JONESBORO, AR (KAIT) - It may look like harmless fun but nearly half of playground-related injuries are severe. According to the Center for Disease Control, emergency departments treat more than 200,000 children each year for playground-related injuries.
Wixson Huffstetler, Director for Jonesboro Parks and Recreation, said they do their part to keep the playgrounds safe.
"My Assistant Director, Danny Kapales, is certified and he goes around and inspects on a monthly basis," said Huffstetler. "With all our playground equipment, we make sure it's safe, still up to date and in good use."
However, even the safest equipment won't always prevent an injury. Huffstetler recommends parents stay around their children while they're playing.
"We really encourage the parents be with them hand in hand," said Huffstetler.
Although, the playground can be a good place for family fun and exercise, it's best to avoid the park during the hottest time of the day.
"The equipment gets very hot," said Huffstetler. "It can get up to 100 degrees and will burn them and make their skin irritated."
Dr. Shane Speights with St. Bernards said the playground injuries he treats can be a number of things.

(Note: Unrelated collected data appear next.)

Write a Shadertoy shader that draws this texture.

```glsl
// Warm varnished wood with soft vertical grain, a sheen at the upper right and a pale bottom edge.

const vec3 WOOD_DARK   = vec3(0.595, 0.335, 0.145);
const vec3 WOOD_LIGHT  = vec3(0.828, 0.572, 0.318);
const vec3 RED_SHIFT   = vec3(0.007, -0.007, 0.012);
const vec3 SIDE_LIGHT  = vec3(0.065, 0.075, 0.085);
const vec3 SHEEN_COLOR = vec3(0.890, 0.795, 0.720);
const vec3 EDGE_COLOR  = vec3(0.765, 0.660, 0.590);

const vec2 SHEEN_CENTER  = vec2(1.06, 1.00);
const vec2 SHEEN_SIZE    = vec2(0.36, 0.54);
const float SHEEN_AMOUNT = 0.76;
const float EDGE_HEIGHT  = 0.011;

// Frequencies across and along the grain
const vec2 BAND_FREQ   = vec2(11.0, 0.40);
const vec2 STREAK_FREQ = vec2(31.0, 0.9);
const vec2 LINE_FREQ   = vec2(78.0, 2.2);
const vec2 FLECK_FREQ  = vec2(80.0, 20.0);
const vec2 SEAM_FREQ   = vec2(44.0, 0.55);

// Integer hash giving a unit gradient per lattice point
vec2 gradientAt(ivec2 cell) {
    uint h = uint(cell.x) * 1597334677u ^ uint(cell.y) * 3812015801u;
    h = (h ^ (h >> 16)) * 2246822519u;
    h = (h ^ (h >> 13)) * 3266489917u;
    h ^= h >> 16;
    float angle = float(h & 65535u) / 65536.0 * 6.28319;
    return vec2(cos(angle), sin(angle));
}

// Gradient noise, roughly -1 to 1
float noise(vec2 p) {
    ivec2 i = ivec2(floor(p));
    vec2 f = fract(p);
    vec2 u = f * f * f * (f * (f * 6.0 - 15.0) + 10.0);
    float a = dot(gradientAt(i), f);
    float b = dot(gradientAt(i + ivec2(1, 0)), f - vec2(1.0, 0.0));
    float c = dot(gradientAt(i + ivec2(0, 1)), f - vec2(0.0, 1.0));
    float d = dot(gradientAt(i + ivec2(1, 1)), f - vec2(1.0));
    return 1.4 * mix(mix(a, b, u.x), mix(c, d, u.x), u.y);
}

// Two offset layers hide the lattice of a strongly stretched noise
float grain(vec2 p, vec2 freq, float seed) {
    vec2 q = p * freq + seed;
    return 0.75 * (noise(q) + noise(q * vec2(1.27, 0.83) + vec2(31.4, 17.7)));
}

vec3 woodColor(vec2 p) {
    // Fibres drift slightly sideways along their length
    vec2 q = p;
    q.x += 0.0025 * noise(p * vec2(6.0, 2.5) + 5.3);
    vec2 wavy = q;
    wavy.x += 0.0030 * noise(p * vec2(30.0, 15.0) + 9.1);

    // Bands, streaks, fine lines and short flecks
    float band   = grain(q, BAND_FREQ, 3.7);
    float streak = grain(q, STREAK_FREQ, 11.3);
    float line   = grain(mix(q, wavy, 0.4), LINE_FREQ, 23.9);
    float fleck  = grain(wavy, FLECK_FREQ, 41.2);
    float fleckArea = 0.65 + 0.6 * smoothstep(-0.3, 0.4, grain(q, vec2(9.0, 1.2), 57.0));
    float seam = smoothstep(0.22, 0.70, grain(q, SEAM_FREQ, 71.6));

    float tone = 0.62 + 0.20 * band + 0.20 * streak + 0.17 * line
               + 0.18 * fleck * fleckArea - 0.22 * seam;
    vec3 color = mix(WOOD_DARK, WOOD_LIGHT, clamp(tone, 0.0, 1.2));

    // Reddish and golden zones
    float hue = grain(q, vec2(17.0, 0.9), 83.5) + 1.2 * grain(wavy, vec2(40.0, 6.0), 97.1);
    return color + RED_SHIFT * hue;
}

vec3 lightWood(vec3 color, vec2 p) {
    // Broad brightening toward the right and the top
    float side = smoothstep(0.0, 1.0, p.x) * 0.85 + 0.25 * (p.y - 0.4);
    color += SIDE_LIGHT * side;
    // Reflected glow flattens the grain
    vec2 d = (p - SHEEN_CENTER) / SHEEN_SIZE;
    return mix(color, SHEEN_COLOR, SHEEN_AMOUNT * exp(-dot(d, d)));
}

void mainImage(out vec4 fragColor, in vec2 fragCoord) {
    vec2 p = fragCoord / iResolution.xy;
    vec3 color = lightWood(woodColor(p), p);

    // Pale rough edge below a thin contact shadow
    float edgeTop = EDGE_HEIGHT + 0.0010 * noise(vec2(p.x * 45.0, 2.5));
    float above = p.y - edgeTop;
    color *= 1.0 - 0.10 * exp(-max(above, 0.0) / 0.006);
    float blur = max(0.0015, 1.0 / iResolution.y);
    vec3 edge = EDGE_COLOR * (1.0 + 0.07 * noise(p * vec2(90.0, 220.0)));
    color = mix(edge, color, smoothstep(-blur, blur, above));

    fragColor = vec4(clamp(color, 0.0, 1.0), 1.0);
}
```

"Most of those injuries are going to be fractures, strains, sprains, some concussions and lacerations," said Speights.
He said the injuries between public playgrounds and the ones in your own backyard tend to differ.
"Public playgrounds, schools or areas like that, most children are injured on the climbing mechanisms," said Speights. "Things like monkey bars or climbing walls can result to injuries to the forearm, head, chest, legs and can result in fractures."
As for the ones at home, you'll want to make sure you keep a watch on your kids with those as well.
"Most of those injuries occur on swings and again you can have similar injuries," said Speights.